Certain readers pointed out that in attempting to cut costs, Home Depot's management had effectively replaced its more knowledgeable and experienced store staff with less seasoned employees, plunging many of its stores into relative disarray. Furthermore, these readers contended that the quality and usefulness of Home Depot's merchandise had deteriorated, as management again tried to cut costs by selling cheaper, private-label merchandise.
The company announced recently that it will no longer provide same-store sales growth statistics. Observers have wondered whether the company was trying to hide store-sales weakness, or merely concentrating more on long-term sales growth than on a fluctuating metric that some consider too focused on the short term.
Management's military-style command-and-control tactics seem to have spread uniformity across its store base, but they're upsetting the troops. Customers seem displeased, too, reporting difficulty in getting merchandise specs and locations from store associates. An article posted Friday evening on MarketWatch.com noted that management has begun to admit that conditions in the store aisles are amiss; Home Depot has earmarked $30 million to increase bonuses and incentives for employees and locations that earn high marks for customer satisfaction.
The article goes on to question whether this move will really help create more knowledgeable floor ambassadors for Home Depot's goods. It does seem to demonstrate that the company acknowledges the problem and is willing to explore remedies. Perhaps management will be able resolve the matter smoothly, and return to tackling both shareholders' concerns and a more recent informal SEC probe into its previous stock option granting processes.
The company clearly has quite a fix-it list, but at less than 13 times trailing earnings, there may be enough downside built into Home Depot's stock price to warrant investors' consideration. Lowe's
Fool contributor Ryan Fuhrmann is long shares of Home Depot but has no financial interest in any other company mentioned.

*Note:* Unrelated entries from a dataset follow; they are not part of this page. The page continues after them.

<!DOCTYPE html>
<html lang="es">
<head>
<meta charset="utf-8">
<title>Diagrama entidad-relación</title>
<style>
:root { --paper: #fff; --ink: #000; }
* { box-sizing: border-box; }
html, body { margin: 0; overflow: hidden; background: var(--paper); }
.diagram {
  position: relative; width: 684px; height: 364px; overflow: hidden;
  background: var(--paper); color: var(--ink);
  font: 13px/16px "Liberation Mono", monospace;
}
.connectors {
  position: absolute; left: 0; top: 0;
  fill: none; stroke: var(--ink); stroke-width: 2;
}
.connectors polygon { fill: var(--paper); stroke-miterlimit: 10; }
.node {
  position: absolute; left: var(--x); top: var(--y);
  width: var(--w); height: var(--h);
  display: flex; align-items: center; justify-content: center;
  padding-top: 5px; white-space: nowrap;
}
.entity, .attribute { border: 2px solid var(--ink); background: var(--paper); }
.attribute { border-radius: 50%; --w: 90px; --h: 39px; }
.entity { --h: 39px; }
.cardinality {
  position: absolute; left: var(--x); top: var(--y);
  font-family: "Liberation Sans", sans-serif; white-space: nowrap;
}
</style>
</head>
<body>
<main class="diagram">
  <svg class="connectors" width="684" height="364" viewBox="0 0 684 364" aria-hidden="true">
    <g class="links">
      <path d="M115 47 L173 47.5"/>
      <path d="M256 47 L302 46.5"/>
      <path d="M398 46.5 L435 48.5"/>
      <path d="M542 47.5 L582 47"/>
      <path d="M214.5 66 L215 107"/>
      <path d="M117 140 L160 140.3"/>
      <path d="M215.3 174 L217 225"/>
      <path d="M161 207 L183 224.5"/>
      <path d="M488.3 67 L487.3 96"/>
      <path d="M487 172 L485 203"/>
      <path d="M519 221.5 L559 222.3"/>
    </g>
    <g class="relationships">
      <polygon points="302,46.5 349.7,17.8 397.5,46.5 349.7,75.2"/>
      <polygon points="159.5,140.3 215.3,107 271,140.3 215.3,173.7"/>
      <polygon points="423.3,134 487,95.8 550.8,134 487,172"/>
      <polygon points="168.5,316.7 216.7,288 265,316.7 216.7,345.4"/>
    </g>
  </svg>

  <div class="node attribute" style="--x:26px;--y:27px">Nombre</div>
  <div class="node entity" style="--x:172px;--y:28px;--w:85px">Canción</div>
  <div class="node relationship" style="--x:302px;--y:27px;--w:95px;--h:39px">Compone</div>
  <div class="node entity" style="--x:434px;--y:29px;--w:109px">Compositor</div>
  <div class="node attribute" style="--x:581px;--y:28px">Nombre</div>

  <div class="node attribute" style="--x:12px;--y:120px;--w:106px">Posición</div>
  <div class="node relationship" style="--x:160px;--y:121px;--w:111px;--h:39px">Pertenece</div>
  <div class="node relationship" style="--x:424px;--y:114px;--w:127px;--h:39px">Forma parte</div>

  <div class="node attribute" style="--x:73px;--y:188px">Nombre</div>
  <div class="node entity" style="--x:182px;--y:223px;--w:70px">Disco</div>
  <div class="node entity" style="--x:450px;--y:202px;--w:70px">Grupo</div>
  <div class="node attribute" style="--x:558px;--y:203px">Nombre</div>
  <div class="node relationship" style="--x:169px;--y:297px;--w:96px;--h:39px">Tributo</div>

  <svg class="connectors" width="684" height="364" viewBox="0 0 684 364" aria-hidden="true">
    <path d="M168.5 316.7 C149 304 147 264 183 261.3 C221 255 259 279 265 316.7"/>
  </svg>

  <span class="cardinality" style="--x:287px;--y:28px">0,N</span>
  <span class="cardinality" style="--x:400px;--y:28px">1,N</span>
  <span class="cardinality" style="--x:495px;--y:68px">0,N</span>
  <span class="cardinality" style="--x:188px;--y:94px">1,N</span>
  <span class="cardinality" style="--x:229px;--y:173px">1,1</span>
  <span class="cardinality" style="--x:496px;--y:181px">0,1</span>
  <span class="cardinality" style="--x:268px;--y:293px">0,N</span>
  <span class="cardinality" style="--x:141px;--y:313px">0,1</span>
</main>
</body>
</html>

Feel free to email him with feedback or to discuss any companies mentioned further. The Fool has an ironclad disclosure policy.